TRADING on East African stock exchanges has been hit by the impact of the coronavirus pandemic to register low turnover and market capitalisation records in recently days.
The three exchange indices- Dar es Salaam Stock Exchange (DSE), Nairobi Securities Exchange (NSE) and Uganda Securities Exchange (USE)-started to show plunging sign at the beginning this month’s second week.
The exchanges also felt the contagious effect that spill-over form cross-listed stocks originated from NSE, the largest in the region.
The meltdown of NSE trading last Friday triggered a circuit breaker 30 minutes before the closing bell after investors’ panic following the announcement of the first coronavirus case in Kenya.
Report from Kenya shows that NSE total market capitalisation dropped by Ksh120 billion ($1.2bn) – one of the largest declines in a single day in the history of the bourse.
The value of all stocks closed at Ksh2.04 trillion, compared to Ksh2.16 trillion on Thursday. In Tanzania DSE All Share Index (DSEI) was not spared losing 67.32 points and closing the week at 1,988.62 points.
The total market capitalisation shredded 3.27per cent and closing the week at 16.51tri/-. Also trading on USE hit an alltime low recording a paltry Ush1.89 million in Thursday’s trading from only 10,700 shares.
Orbit Securities said DSEI was mainly affected after melting down cross listed firms due to panicky investors that caused NSE circuit breaker “On top of the decline of domestic counters, the DSEI retreat came from tanking cross listed counters as the Kenyan market melted, leading to a triggering of the market’s circuit breaker on Friday,” Orbit said in its weekly market synopsis on Tuesday.
The top cross listed loser to DSE was Kenya Airways which dropped by 20 per cent following cancellation of numerous flights as well as global scale down of travels due to attempts to contain the coronavirus.
The large caps, KCB Bank and East African Breweries both went down 8.93 per cent and 4.44 per cent respectively.
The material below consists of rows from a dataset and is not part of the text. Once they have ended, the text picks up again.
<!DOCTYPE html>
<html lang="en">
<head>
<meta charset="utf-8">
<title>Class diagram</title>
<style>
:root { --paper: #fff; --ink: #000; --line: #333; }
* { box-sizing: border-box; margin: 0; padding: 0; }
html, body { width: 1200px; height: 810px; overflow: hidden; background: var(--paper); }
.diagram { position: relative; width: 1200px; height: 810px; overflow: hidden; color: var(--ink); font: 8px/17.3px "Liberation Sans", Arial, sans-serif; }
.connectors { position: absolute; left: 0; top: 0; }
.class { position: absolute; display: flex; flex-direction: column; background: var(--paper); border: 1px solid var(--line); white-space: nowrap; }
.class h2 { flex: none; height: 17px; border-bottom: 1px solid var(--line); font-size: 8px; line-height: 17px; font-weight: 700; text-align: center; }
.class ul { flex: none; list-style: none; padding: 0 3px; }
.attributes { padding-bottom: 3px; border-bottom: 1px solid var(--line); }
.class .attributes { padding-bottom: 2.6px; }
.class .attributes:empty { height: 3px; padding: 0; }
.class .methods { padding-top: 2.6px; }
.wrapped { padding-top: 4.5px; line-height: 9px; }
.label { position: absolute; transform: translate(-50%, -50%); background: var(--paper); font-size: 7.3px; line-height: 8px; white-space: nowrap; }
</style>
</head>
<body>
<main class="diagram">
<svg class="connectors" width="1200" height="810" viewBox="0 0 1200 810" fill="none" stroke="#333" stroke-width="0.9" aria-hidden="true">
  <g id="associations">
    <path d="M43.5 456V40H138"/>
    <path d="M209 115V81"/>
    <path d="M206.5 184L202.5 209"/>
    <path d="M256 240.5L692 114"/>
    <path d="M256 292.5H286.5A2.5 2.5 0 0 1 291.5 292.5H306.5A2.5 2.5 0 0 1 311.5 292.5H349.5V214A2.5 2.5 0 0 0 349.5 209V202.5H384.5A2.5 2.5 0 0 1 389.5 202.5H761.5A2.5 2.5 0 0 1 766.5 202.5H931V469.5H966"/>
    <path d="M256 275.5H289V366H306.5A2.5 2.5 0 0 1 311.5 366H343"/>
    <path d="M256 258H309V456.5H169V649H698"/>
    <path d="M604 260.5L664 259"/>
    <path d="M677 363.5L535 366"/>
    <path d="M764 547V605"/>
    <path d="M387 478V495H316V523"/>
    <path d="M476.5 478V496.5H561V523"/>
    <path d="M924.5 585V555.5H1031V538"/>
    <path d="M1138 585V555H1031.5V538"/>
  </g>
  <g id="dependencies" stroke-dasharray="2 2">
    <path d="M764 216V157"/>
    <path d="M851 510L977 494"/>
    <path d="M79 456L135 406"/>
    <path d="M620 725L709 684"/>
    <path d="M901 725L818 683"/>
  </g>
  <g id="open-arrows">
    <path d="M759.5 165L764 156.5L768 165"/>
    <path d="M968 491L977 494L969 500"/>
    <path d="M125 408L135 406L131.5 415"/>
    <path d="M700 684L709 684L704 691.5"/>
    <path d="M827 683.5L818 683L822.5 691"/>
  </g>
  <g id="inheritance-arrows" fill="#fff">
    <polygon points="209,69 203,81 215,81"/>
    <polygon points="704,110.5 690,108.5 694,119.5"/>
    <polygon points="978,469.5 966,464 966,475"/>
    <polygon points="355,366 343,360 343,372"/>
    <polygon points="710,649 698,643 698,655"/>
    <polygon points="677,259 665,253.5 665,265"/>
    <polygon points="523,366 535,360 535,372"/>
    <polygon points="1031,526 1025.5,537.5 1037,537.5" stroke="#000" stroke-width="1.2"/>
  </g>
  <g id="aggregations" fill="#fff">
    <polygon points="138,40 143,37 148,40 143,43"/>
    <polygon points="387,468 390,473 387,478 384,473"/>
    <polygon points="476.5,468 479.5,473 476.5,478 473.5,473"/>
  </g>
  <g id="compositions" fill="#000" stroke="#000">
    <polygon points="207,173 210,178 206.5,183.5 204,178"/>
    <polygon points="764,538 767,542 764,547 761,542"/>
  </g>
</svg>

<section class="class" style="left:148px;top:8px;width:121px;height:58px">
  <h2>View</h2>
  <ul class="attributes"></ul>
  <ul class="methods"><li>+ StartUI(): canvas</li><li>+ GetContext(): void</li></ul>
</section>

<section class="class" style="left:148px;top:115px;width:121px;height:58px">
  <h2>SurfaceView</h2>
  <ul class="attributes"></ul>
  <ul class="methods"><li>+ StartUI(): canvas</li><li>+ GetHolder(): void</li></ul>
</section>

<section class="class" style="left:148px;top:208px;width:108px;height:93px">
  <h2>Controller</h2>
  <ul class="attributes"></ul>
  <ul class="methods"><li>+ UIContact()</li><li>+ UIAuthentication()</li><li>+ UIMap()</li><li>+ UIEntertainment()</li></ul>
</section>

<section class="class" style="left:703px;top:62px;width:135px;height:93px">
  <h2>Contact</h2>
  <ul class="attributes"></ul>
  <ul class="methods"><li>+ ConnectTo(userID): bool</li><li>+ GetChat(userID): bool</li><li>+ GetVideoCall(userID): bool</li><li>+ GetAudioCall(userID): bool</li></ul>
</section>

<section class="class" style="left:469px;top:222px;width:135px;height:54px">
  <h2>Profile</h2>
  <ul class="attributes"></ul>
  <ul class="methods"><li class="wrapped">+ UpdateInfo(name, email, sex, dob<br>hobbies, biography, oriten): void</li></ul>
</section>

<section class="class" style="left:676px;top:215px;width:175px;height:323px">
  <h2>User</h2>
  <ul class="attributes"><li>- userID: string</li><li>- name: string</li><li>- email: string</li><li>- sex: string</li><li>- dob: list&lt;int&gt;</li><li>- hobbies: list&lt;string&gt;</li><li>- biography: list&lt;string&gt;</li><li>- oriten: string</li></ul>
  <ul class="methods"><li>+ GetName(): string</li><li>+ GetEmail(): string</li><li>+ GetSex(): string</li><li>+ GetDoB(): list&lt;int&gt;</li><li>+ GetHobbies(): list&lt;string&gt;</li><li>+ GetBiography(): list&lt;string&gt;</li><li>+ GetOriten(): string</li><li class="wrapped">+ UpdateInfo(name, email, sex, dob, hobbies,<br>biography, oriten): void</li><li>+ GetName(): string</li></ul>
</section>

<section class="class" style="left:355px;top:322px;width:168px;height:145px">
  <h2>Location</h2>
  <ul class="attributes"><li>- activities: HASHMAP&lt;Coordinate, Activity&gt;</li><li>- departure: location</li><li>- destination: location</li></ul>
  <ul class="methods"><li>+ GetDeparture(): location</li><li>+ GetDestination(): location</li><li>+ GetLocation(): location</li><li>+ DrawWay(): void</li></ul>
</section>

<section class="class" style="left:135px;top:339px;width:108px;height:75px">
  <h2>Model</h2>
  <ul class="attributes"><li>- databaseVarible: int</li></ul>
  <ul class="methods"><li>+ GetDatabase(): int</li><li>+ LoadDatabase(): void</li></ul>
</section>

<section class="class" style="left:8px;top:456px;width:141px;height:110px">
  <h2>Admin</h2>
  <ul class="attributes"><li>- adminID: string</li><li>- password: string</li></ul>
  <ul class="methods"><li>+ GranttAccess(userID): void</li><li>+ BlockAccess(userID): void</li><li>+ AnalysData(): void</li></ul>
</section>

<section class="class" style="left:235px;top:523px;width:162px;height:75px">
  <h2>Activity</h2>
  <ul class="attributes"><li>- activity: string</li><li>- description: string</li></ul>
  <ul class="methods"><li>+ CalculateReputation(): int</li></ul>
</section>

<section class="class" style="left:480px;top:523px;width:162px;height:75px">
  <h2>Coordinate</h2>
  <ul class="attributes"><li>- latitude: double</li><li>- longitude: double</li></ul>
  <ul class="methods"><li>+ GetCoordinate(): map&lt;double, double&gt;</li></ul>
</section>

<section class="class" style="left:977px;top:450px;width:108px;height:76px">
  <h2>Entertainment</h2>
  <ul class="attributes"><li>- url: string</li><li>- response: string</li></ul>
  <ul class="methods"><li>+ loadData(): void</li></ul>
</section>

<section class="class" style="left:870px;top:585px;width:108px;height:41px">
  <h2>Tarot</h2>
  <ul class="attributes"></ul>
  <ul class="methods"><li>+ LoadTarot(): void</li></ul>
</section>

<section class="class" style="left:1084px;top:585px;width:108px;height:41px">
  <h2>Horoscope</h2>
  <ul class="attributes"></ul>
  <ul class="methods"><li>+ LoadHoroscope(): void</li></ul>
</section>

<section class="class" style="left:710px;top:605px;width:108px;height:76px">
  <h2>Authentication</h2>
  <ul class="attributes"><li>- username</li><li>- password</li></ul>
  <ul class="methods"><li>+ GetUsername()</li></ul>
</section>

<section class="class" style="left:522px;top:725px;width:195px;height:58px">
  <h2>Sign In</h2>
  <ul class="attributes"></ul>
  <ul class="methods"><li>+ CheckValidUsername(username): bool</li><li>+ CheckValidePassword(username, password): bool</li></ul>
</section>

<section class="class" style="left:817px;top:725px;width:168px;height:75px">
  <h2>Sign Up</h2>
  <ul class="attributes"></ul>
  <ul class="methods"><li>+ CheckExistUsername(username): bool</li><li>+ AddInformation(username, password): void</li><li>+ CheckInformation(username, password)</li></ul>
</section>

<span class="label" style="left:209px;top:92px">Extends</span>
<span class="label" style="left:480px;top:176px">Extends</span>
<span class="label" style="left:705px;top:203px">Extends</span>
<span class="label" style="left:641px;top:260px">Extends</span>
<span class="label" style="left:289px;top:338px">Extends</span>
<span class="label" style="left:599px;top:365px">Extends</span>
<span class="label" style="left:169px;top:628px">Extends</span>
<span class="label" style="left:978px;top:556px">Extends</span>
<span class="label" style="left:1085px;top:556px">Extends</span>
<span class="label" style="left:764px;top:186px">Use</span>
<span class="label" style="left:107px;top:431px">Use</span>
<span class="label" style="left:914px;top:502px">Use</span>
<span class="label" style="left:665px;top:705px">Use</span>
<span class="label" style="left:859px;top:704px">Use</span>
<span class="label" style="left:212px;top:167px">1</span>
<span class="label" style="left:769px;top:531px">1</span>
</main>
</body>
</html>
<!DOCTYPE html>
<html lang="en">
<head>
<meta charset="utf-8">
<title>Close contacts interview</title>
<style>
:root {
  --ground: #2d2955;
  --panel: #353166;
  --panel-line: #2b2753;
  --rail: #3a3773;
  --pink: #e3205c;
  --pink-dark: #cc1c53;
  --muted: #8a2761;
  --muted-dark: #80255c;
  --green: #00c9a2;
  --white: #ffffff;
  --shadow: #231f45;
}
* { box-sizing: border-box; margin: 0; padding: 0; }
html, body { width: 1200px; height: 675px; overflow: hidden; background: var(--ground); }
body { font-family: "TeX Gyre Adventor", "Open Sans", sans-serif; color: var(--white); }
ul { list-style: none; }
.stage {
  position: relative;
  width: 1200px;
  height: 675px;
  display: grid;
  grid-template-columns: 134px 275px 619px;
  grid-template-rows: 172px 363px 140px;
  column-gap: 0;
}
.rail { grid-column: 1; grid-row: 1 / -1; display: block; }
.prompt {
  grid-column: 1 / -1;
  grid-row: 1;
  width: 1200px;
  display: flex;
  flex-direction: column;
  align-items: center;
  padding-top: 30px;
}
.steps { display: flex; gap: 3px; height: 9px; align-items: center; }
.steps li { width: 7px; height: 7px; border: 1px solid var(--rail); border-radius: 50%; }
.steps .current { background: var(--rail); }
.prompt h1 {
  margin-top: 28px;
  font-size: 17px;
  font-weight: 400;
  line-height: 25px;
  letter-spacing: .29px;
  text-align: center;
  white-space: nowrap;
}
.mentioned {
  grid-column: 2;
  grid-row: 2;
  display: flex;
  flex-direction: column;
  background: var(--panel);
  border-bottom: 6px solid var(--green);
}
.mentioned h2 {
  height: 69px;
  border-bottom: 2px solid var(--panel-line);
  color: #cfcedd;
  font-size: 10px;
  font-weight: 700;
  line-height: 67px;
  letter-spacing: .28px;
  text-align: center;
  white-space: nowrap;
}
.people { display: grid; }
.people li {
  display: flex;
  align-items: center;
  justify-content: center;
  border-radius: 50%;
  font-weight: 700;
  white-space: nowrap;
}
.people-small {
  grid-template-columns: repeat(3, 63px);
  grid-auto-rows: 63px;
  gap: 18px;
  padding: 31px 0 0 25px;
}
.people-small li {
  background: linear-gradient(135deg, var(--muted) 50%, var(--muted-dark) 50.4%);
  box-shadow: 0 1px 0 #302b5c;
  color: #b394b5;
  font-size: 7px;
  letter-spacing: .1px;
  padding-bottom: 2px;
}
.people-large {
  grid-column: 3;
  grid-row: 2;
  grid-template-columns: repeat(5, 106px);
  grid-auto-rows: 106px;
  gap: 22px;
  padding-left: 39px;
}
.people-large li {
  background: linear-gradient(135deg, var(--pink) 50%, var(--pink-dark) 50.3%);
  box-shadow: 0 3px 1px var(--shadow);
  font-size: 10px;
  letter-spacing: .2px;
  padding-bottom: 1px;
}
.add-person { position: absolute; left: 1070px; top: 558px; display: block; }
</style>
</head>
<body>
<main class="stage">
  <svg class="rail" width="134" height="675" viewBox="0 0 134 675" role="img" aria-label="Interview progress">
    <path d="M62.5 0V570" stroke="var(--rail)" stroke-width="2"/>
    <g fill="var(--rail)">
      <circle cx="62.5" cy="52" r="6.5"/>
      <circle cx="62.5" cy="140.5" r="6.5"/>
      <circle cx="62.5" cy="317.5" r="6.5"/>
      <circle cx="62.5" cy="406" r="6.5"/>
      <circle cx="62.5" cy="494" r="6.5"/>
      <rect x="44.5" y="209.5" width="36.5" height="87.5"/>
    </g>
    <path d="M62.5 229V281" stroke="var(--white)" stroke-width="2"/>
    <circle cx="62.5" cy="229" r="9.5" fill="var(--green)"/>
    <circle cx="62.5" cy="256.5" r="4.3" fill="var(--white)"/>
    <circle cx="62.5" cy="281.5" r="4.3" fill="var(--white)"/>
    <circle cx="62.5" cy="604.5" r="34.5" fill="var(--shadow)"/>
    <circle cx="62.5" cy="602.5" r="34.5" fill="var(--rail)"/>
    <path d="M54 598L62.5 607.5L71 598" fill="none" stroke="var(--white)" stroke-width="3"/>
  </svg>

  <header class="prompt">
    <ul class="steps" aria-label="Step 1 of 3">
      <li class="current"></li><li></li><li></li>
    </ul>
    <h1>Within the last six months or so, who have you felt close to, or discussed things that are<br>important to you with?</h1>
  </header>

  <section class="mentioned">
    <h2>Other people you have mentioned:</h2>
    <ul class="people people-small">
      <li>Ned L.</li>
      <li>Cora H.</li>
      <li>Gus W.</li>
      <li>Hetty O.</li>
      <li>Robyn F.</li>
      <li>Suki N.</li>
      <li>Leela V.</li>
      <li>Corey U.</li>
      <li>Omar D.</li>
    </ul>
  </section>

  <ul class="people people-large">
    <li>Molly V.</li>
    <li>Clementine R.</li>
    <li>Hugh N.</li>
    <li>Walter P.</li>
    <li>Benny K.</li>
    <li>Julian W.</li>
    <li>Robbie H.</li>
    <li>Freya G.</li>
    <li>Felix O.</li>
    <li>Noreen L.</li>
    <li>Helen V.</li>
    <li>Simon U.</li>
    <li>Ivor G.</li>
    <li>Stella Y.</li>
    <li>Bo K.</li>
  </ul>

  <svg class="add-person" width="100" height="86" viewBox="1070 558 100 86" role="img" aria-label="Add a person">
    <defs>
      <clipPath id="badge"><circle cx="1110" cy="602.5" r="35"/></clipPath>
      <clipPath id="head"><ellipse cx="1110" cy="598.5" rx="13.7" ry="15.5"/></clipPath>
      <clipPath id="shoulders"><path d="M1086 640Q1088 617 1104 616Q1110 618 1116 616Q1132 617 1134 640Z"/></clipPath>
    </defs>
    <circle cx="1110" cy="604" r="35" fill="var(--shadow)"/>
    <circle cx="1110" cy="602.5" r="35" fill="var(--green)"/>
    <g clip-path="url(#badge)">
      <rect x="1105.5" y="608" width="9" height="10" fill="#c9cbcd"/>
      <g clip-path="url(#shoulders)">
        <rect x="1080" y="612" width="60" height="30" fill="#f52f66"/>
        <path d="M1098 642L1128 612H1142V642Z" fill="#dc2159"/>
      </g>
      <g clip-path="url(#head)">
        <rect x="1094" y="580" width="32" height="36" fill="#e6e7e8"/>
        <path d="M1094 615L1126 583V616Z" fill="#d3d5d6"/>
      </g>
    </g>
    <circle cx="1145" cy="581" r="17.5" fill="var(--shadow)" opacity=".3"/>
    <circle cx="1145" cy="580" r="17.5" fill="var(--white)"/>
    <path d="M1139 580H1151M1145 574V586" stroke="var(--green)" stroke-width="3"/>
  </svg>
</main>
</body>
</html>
National Media Group lost 5.97 per cent while Jubilee Holdings and Uchumi Supermarket remained rigid.Orbit said “for a second week in a row, foreign investors’ participation into DSE was minimal due to uncertainties in the global financial markets thus investors parking funds in safe assets”.During the week, foreign investors participated on the buying side, while locals dominated the market with a participation rate of 97.8 per cent and 100per cent on the buying and sell side respectively.”